Top of TASK DATA

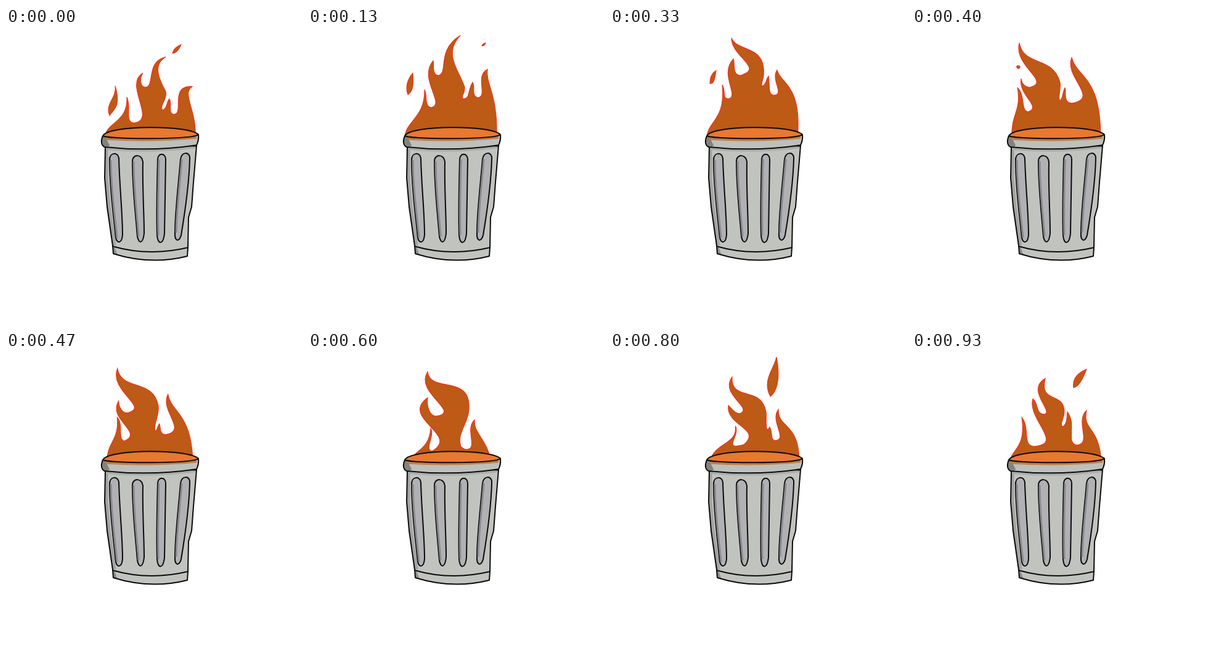
Recreate the animation shown at these times as an HTML page. Size 480 px wide and 480 px high, loop 990 ms.

```html
<!DOCTYPE html>
<html lang="en">
<head>
<meta charset="utf-8">
<title>Burning bin</title>
<style>
html, body { margin: 0; width: 100%; height: 100%; overflow: hidden; background: #fff; }
svg { display: block; width: 100vw; height: 100vh; }

.fire path {
  fill: #bc5a16; stroke: #fb2a1a; stroke-width: 1.1;
  animation: 990ms infinite steps(2);
}
#flame { animation-name: flame; }
#leftSpark { animation-name: left-spark, left-show; }
#rightSpark { animation-name: right-spark, right-show; }

/* Poses are held in steps of about 66 ms */
@keyframes flame {
  0%, 100% { d: path("M160 178 C162 152 198 154 196 112 C204 130 192 152 207 154 C246 150 190 92 222 73 C215 84 219 96 226 96 C242 96 226 54 259 47 C236 60 250 86 259 103 C262 116 248 126 254 133 C261 132 260 120 265 115 C270 124 262 138 272 140 C290 140 264 92 302 95 C284 106 310 134 307 178 Z"); }
  13.13% { d: path("M157 178 C158 150 190 146 189 100 C194 110 188 127 200 129 C224 124 178 82 203 53 C205 60 200 76 212 77 C228 72 208 36 247 12 C218 42 246 70 254 96 C255 106 246 113 253 115 C263 114 259 100 267 88 C272 98 264 111 276 113 C292 110 270 78 291 67 C288 92 308 106 306 178 Z"); }
  27.27% { d: path("M157 178 C158 150 188 150 182 92 C188 102 182 113 191 115 C212 112 176 76 200 50 C203 58 198 76 211 77 C252 66 196 46 197 16 C206 40 254 26 249 78 C248 84 244 92 247 94 C254 92 252 84 257 78 C260 92 255 108 266 109 C284 108 260 84 271 68 C276 90 312 92 304 178 Z"); }
  40.4% { d: path("M162 178 C160 140 178 134 171 97 C184 108 176 134 188 136 C212 128 172 110 177 82 C178 92 186 97 192 96 C226 86 164 62 174 24 C182 64 228 44 240 88 C242 100 236 112 240 118 C245 114 244 104 248 97 C251 104 244 120 259 122 C306 114 246 80 259 48 C268 82 306 76 306 178 Z"); animation-timing-function: steps(3); }
  60.6% { d: path("M166 178 C172 158 196 160 199 124 C206 136 188 158 201 161 C248 134 148 108 194 74 C192 90 198 104 208 104 C250 98 172 66 194 32 C198 66 260 38 261 86 C263 112 242 130 247 150 C247 152 248 154 250 155 C252 157 255 158 258 158 C276 156 254 126 270 110 C268 132 290 140 297 178 Z"); }
  73.73% { d: path("M163 178 C174 140 218 148 216 127 C222 142 182 164 226 149 C248 112 188 126 190 92 C196 98 204 100 209 99 C234 88 174 72 189 39 C190 80 246 48 256 98 C258 108 258 118 260 128 C260 130 261 132 262 134 C263 137 265 140 268 140 C288 138 256 112 268 92 C270 122 308 110 307 178 Z"); animation-timing-function: steps(3); }
  93.93% { d: path("M159 178 C160 158 186 156 178 106 C192 122 178 152 198 153 C248 150 186 108 196 76 C206 84 200 101 215 101 C230 96 184 62 216 43 C206 84 246 64 247 96 C247 108 239 116 244 121 C251 118 251 108 252 97 C268 118 248 148 268 151 C292 148 264 112 283 95 C276 128 304 120 307 178 Z"); animation-timing-function: steps(1); }
}
@keyframes left-spark {
  0% { d: path("M177 94 C180 114 160 122 168 142 C172 134 188 128 177 94 Z"); }
  13.13% { d: path("M170 73 C160 84 158 98 162 108 C168 104 172 98 170 73 Z"); }
  27.27% { d: path("M172 69 C165 73 162 80 162 90 C168 91 170 84 172 69 Z"); }
  40.4%, 100% { d: path("M175 62 C172 60 169 61 170 64 C172 67 175 66 175 62 Z"); }
}
@keyframes left-show {
  0% { opacity: 1; animation-timing-function: steps(1); }
  47.47%, 100% { opacity: 0; }
}
@keyframes right-spark {
  0%, 100% { d: path("M284 27 C276 30 271 35 270 41 C276 41 280 36 284 27 Z"); }
  13.13% { d: path("M288 24 C285 25 282 27 282 29 C285 29 287 27 288 24 Z"); animation-timing-function: steps(1); }
  67.67% { d: path("M263 44 C262 62 240 72 252 100 C266 90 276 74 263 44 Z"); animation-timing-function: steps(1); }
  73.73% { d: path("M265 31 C262 48 240 56 260 87 C278 78 272 60 265 31 Z"); animation-timing-function: steps(1); }
  80.8% { d: path("M270 8 C266 28 246 46 260 72 C268 66 278 48 270 8 Z"); }
  93.93% { d: path("M283 28 C268 34 260 44 262 58 C270 56 276 46 283 28 Z"); animation-timing-function: steps(1); }
}
@keyframes right-show {
  0% { opacity: 1; animation-timing-function: steps(1); }
  20.2% { opacity: 0; animation-timing-function: steps(1); }
  67.67%, 100% { opacity: 1; }
}

.ink { fill: none; stroke: #0b0b0b; stroke-width: 2; stroke-linecap: round; stroke-linejoin: round; }
.slots path { fill: #b1b0b4; stroke: #0b0b0b; stroke-width: 2; }
.slots .shade { fill: none; stroke: #88888a; stroke-width: 3; }
</style>
</head>
<body>
<svg viewBox="0 0 480 480">
  <defs>
    <path id="body" d="M161 192 L160 243 L164 290 L173 353 L174 366 Q235 385 294 370 L295 356 L296 307 L301 290 L304 250 L309 191 Z"/>
    <path id="rim" d="M157 175 C153 184 155 191 160 193 Q235 201 309 190 Q313 182 312 173 Q235 185 157 175 Z"/>
    <clipPath id="bodyClip"><use href="#body"/></clipPath>
    <clipPath id="rimClip"><use href="#rim"/></clipPath>
  </defs>

  <g class="fire">
    <path id="flame"/>
    <path id="leftSpark"/>
    <path id="rightSpark"/>
  </g>

  <use href="#body" fill="#c1c4be"/>
  <g clip-path="url(#bodyClip)" fill="none">
    <path stroke="#a0a3a1" stroke-width="9" d="M161 192 L161 243 L165 290 L174 353"/>
    <path stroke="#a9acaa" stroke-width="3" d="M160 196 Q235 203 310 193"/>
    <path stroke="#8b8e8c" stroke-width="9" d="M172 357 L176 368"/>
  </g>
  <use href="#body" class="ink"/>
  <path class="ink" d="M173 354 Q232 371 295 356"/>

  <g class="slots">
    <path d="M168 214 C168 201 182 201 183 211 C184 255 189 300 189 335 C188 350 180 350 178 340 C174 300 168 260 168 214 Z"/>
    <path class="shade" d="M170 214 C170 260 176 300 180 340"/>
    <path d="M205 216 C205 204 221 204 222 217 C221 260 224 300 224 333 C222 351 215 350 213 338 C210 300 205 260 205 216 Z"/>
    <path class="shade" d="M207 216 C207 260 212 300 215 338"/>
    <path d="M246 213 C246 202 259 202 259 213 L257 333 C255 352 246 352 245 336 C244 300 245 250 246 213 Z"/>
    <path class="shade" d="M248 213 C247 250 246 300 247 336"/>
    <path d="M283 213 C284 200 299 200 298 212 C297 250 290 300 284 336 C281 348 273 346 274 332 C274 300 280 250 283 213 Z"/>
    <path class="shade" d="M285 213 C282 250 276 300 276 332"/>
  </g>

  <use href="#rim" fill="#bdc0bb"/>
  <g clip-path="url(#rimClip)" fill="none">
    <path stroke="#808381" stroke-width="14" d="M154 178 L162 194"/>
    <path stroke="#c0733a" stroke-width="9" opacity=".85" d="M160 177 Q235 182 309 175"/>
  </g>
  <path fill="#e97830" d="M157 175 C166 157 298 157 312 173 C300 181 170 181 157 175 Z"/>
  <path class="ink" d="M157 175 C166 157 298 157 312 173 C300 181 170 181 157 175 C153 184 155 191 160 193 Q235 201 309 190 Q313 182 312 173"/>
</svg>
</body>
</html>
```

Bottom of TASK DATA

### EXERCISE DETAILS
All lines in the records above with "fill" need to be found and copied.

### REPLY
  fill: #bc5a16; stroke: #fb2a1a; stroke-width: 1.1;
.ink { fill: none; stroke: #0b0b0b; stroke-width: 2; stroke-linecap: round; stroke-linejoin: round; }
.slots path { fill: #b1b0b4; stroke: #0b0b0b; stroke-width: 2; }
.slots .shade { fill: none; stroke: #88888a; stroke-width: 3; }
  <use href="#body" fill="#c1c4be"/>
  <g clip-path="url(#bodyClip)" fill="none">
  <use href="#rim" fill="#bdc0bb"/>
  <g clip-path="url(#rimClip)" fill="none">
  <path fill="#e97830" d="M157 175 C166 157 298 157 312 173 C300 181 170 181 157 175 Z"/>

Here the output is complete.